Microsoft has reiterated that passwords are no longer a viable security method and multi-factor authentication (MFA) is better. In a blog, the company says users who enable MFA on their accounts will be protected from 99.9% of automated attacks.

This is not just Microsoft talking up its own account protection. In fact, the company says the 99.9% blocking ability will work on any website or service where multi-factor authentication is supported.

So, the message from Microsoft is clear: If MFA is available, use it. This could be advanced biometrics like eye or fingerprint sensors, added security questions, SMS-based one-time code passwords, and more.

“Your password doesn’t matter, but MFA does! Based on our studies, your account is more than 99.9% less likely to be compromised if you use MFA,” said Alex Weinert, Group Program Manager for Identity Security and Protection at Microsoft.

Moving Away from Passwords

Microsoft has doubled down on its password-less future. In a recent Windows 10 20H1 preview build, the company introduced passwordless settings. Insiders can head to Settings > Accounts > Sign-in to see the new options, which allows users to switch Microsoft Account logins to Fingerprint, PIN only, or Windows Hello Face recognition.

Weinert says passwords are no longer viable protection, no matter how they are used.
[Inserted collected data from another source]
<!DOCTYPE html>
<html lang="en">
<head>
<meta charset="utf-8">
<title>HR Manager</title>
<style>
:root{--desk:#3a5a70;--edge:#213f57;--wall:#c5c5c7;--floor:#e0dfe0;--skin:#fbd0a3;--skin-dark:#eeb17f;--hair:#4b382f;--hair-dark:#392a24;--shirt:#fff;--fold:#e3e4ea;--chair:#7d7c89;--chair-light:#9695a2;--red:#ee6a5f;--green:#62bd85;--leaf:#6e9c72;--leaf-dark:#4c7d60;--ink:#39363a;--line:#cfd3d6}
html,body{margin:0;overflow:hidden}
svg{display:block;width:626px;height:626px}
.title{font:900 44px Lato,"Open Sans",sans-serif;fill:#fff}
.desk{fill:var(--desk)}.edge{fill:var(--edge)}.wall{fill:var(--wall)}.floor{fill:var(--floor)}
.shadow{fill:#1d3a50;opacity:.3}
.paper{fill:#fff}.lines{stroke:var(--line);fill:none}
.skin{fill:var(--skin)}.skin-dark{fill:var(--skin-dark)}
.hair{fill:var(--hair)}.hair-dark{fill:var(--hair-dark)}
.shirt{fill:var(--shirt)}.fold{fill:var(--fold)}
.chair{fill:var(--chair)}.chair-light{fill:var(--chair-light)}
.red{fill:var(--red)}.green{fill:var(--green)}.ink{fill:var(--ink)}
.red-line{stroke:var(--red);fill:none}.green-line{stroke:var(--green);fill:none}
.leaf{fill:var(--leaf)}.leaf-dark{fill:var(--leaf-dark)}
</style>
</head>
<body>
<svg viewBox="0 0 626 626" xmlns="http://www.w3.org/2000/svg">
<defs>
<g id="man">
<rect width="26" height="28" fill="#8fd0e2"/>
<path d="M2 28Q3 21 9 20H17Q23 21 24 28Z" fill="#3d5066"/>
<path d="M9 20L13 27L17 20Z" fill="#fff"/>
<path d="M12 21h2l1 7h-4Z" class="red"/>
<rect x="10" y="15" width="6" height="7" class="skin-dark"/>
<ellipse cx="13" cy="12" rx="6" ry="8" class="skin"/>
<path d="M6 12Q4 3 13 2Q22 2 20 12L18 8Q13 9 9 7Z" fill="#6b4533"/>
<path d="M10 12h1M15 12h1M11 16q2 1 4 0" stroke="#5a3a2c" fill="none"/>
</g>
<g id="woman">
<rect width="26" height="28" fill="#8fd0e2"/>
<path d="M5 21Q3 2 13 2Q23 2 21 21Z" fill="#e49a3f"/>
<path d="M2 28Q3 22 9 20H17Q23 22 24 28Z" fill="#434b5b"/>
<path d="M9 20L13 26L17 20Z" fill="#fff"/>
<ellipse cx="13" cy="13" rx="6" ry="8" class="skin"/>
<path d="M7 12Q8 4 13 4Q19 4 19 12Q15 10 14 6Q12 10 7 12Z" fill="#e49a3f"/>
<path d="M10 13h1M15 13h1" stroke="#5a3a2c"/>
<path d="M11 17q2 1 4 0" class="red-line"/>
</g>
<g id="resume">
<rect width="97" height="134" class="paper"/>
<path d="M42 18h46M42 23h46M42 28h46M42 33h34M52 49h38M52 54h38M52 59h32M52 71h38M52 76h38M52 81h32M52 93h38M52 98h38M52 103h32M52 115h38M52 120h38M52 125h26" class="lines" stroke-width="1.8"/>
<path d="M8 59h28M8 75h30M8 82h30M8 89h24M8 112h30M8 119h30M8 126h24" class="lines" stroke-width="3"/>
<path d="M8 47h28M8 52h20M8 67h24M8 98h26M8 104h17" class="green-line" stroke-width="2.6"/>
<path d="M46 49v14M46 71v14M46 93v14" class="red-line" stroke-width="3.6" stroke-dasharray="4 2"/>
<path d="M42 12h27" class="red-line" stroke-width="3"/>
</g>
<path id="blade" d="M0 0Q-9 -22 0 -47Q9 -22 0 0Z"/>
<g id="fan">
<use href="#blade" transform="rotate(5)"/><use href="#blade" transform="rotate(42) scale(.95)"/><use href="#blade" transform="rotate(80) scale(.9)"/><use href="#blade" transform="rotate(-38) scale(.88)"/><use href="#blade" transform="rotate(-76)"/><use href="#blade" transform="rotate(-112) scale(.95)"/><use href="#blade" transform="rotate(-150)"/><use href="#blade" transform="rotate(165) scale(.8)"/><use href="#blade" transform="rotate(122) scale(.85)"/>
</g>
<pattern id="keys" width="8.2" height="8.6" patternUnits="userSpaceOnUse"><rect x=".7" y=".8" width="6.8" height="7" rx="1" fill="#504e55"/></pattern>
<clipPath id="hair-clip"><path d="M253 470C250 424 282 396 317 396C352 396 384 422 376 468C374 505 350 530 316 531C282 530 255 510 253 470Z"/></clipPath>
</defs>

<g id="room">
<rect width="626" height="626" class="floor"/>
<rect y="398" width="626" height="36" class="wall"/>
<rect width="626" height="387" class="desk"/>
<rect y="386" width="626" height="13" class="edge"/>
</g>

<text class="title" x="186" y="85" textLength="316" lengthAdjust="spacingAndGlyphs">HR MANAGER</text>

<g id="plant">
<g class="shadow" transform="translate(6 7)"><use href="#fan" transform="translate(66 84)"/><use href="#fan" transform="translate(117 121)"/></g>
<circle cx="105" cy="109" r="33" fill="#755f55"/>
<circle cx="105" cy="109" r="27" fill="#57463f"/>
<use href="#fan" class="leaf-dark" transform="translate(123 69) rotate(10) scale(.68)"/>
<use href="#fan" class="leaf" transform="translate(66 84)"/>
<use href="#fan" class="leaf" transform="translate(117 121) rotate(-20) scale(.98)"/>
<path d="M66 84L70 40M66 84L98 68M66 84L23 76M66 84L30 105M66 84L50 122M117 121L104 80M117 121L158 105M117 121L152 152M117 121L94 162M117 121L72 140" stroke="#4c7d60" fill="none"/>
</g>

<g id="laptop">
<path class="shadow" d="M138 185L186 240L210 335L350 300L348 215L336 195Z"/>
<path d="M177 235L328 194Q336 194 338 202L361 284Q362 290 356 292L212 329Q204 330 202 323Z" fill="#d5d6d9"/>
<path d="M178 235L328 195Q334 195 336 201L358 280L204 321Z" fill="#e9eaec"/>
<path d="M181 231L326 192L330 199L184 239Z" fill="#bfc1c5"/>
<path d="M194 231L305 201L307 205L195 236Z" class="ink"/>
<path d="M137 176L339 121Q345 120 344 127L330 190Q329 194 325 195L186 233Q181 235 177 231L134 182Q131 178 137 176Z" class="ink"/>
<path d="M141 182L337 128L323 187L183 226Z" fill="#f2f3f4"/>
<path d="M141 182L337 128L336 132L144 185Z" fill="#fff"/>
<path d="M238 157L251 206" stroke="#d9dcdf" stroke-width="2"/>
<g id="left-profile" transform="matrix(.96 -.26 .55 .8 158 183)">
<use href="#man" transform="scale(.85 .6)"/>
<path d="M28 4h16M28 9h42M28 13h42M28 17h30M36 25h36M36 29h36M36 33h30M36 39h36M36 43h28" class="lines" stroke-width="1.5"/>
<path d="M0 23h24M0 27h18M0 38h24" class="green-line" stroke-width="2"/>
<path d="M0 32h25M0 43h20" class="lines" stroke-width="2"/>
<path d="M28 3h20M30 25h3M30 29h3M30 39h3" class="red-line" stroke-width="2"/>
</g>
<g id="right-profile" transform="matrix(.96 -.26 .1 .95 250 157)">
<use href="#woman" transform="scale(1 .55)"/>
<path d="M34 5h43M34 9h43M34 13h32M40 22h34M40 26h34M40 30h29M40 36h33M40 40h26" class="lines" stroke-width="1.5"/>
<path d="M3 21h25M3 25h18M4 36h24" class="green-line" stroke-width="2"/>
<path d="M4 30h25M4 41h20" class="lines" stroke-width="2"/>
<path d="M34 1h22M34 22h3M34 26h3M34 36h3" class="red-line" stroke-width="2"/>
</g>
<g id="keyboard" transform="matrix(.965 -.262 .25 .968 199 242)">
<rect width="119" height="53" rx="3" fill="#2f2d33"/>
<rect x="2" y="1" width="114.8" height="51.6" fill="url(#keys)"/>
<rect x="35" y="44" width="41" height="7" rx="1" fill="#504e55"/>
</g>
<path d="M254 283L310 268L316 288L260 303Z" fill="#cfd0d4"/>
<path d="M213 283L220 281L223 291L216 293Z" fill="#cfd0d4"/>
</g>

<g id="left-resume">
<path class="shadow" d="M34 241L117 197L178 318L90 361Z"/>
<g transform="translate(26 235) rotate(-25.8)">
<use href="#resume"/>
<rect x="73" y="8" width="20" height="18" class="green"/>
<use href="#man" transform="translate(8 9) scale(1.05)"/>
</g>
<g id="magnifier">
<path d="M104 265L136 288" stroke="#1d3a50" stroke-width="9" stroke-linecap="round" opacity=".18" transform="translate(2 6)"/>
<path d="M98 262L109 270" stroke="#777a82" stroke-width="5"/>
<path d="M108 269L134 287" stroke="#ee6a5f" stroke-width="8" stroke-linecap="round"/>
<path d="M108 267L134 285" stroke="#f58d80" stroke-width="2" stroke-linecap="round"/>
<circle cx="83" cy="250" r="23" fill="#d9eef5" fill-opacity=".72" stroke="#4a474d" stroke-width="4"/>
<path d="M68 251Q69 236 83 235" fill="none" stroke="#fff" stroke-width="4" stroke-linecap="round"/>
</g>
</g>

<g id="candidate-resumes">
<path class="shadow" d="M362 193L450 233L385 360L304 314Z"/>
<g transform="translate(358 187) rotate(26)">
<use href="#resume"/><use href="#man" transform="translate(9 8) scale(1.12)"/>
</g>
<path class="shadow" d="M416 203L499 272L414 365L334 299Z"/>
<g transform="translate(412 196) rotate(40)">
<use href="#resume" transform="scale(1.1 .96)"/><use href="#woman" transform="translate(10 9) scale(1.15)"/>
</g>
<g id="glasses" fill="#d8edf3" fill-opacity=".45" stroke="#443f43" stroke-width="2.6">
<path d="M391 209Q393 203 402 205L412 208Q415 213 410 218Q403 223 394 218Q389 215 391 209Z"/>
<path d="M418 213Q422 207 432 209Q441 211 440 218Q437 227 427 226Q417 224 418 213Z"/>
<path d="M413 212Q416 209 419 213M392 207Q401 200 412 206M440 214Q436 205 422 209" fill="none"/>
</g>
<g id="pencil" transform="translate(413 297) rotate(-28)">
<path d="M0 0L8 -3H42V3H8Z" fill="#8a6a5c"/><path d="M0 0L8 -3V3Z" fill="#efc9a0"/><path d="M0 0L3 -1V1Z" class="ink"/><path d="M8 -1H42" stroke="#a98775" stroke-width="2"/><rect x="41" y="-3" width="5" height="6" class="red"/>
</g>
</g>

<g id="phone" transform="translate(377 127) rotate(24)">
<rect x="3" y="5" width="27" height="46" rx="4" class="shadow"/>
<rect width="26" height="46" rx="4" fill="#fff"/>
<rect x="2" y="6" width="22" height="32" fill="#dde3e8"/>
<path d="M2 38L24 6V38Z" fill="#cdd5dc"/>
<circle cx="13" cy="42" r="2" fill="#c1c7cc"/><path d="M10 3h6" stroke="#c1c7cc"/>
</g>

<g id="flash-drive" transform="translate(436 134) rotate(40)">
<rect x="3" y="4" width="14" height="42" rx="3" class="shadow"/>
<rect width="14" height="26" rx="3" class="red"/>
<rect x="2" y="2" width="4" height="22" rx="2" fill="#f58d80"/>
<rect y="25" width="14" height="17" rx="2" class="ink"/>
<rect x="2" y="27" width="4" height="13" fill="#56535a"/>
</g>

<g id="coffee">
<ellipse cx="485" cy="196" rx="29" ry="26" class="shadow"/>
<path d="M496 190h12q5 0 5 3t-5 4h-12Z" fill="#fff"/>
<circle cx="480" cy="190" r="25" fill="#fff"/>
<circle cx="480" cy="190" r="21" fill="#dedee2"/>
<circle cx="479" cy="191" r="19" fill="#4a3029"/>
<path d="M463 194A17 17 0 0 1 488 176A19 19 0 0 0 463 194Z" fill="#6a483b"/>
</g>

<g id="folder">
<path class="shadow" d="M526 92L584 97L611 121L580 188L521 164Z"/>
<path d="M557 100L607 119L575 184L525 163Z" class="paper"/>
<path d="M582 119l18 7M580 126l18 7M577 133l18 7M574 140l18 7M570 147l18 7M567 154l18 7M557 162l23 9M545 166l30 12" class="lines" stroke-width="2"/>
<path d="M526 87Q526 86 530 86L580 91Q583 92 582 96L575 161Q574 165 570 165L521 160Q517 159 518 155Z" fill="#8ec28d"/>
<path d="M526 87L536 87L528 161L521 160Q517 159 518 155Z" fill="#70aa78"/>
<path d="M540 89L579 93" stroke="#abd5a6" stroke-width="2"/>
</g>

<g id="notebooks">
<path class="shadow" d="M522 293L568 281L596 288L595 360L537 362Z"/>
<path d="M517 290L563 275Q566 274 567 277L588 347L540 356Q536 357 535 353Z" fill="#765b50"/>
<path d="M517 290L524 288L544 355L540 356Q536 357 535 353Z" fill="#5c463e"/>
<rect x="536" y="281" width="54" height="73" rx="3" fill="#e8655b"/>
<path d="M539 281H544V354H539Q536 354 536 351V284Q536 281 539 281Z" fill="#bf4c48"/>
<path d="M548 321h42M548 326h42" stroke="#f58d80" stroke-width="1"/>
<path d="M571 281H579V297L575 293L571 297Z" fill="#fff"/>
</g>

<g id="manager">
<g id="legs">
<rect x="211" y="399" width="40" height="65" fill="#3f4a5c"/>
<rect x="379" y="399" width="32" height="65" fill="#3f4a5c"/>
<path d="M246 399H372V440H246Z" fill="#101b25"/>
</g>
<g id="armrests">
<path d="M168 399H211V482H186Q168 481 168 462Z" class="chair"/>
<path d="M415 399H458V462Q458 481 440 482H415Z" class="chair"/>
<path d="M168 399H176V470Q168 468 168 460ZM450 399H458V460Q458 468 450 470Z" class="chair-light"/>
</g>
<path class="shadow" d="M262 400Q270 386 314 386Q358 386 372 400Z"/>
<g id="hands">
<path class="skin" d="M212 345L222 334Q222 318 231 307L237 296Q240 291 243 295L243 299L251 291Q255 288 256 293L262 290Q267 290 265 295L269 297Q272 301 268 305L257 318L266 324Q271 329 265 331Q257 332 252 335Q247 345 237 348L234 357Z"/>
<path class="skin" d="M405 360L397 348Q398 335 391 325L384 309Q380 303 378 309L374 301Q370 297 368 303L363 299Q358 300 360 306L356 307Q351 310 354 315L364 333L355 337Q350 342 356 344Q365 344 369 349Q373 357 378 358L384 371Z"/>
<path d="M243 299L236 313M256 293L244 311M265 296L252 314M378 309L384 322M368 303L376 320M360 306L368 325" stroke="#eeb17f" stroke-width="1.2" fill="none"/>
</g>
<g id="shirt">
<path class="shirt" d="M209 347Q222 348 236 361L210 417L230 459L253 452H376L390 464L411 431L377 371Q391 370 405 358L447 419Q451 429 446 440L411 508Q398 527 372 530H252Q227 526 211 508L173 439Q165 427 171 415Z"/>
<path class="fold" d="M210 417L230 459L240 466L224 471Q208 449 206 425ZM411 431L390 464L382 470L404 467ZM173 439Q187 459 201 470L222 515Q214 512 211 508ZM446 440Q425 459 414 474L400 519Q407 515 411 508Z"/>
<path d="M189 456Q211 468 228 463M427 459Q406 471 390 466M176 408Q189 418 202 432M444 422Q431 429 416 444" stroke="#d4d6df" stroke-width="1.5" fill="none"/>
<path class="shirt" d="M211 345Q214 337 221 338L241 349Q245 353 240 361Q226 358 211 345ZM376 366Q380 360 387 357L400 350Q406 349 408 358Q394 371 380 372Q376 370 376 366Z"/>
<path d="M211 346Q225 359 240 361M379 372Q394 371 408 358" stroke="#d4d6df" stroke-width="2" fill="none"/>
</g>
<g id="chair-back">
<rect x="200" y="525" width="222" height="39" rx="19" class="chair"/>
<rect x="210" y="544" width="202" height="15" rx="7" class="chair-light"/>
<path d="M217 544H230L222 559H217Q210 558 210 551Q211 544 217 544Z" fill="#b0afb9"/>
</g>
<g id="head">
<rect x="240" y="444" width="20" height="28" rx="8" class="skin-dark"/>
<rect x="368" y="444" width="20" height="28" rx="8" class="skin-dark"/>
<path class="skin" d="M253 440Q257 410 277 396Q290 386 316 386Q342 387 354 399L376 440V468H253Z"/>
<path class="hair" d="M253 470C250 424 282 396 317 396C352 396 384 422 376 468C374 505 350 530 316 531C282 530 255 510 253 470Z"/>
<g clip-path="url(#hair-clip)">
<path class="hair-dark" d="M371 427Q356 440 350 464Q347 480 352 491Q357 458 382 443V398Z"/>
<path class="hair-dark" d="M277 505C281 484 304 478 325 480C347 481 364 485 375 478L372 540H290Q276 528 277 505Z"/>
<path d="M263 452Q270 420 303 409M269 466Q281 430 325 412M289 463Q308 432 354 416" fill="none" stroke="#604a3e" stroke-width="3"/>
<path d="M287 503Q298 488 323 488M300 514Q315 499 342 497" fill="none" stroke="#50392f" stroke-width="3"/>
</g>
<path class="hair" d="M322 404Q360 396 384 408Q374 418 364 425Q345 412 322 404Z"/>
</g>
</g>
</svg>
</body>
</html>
Even advising users to “never use a password that has ever been seen in a breach” or “use really long passwords” does not really prevent attack these days.

Weinert was part of the Microsoft team that handled password bans following a Microsoft Account and Azure AD breach in 2016. Following this breach, Microsoft Account holders trying to use a password from before the attack were told to change their credentials. However, Weinert says even this mitigation didn’t prevent hackers compromising accounts.

Password Breach Methods

He says this is because passwords don’t act as a blocker anymore, no matter how complicated they are. Weinert points to the following practices used by hackers to bypass passwords:


Attack Also known as . . . Frequency       Difficulty: Mechanism User assists attacker by . . . Does your password matter?
Credential Stuffing Breach replay, list cleaning Very high – 20+M accounts probed daily in MSFT ID systems Very easy: Purchase creds gathered from breached sites with bad data at rest policies, test for matches on other systems. List cleaning tools are readily available. Being human. Passwords are hard to think up. 62% of users admit reuse. No – attacker has exact password.
Phishing Man-in-the-middle, credential interception Very high. 0.5% of all inbound mails. Easy: Send emails that promise entertainment or threaten, and link user to doppelganger site for sign-in. Capture creds. Use Modlishka or similar tools to make this very easy. Being human. People are curious or worried and ignore warning signs. No – user gives the password to the attacker
Keystroke logging Malware, sniffing Low. Medium: Malware records and transmits usernames and passwords entered, but usually everything else too, so attackers have to parse things. Clicking links, running as administrator, not scanning for malware. No – malware intercepts exactly what is typed.
Local discovery Dumpster diving, physical recon, network scanning. Low. Difficult: Search user’s office or journal for written passwords. Scan network for open shares. Scan for creds in code or maintenance scripts. Writing passwords down (driven by complexity or lack of SSO); using passwords for non-attended accounts No – exact password discovered.
Extortion Blackmail, Insider threat Very low. Cool in movies though. Difficult: Threaten to harm or embarrass human account holder if credentials aren’t provided. Being human. No – exact password disclosed
Password spray Guessing, hammering, low-and-slow Very high – accounts for at least 16% of attacks. Sometimes 100s of thousands broken per day. Millions probed daily. Trivial: Use easily acquired user lists, attempt the same password over a very large number of usernames. Regulate speed and distributed across many IPs to avoid detection. Tools are readily and cheaply available. See below. Being human.

Using common passwords such as qwerty123 or Summer2018!

No, unless it is in the handful of top passwords attackers are trying.
Brute force Database extraction, cracking Very low. Varies: Penetrate network to extract files. Can be easy if target organization is weakly defended (e.g. password only admin accounts), more difficult if appropriate defenses of database, including physical and operation security, are in place. Perform hash cracking on password. Difficulty varies with encryption used. See below. None. No, unless you are using an unusable password (and therefore, a password manager) or a really creative passphrase. See below.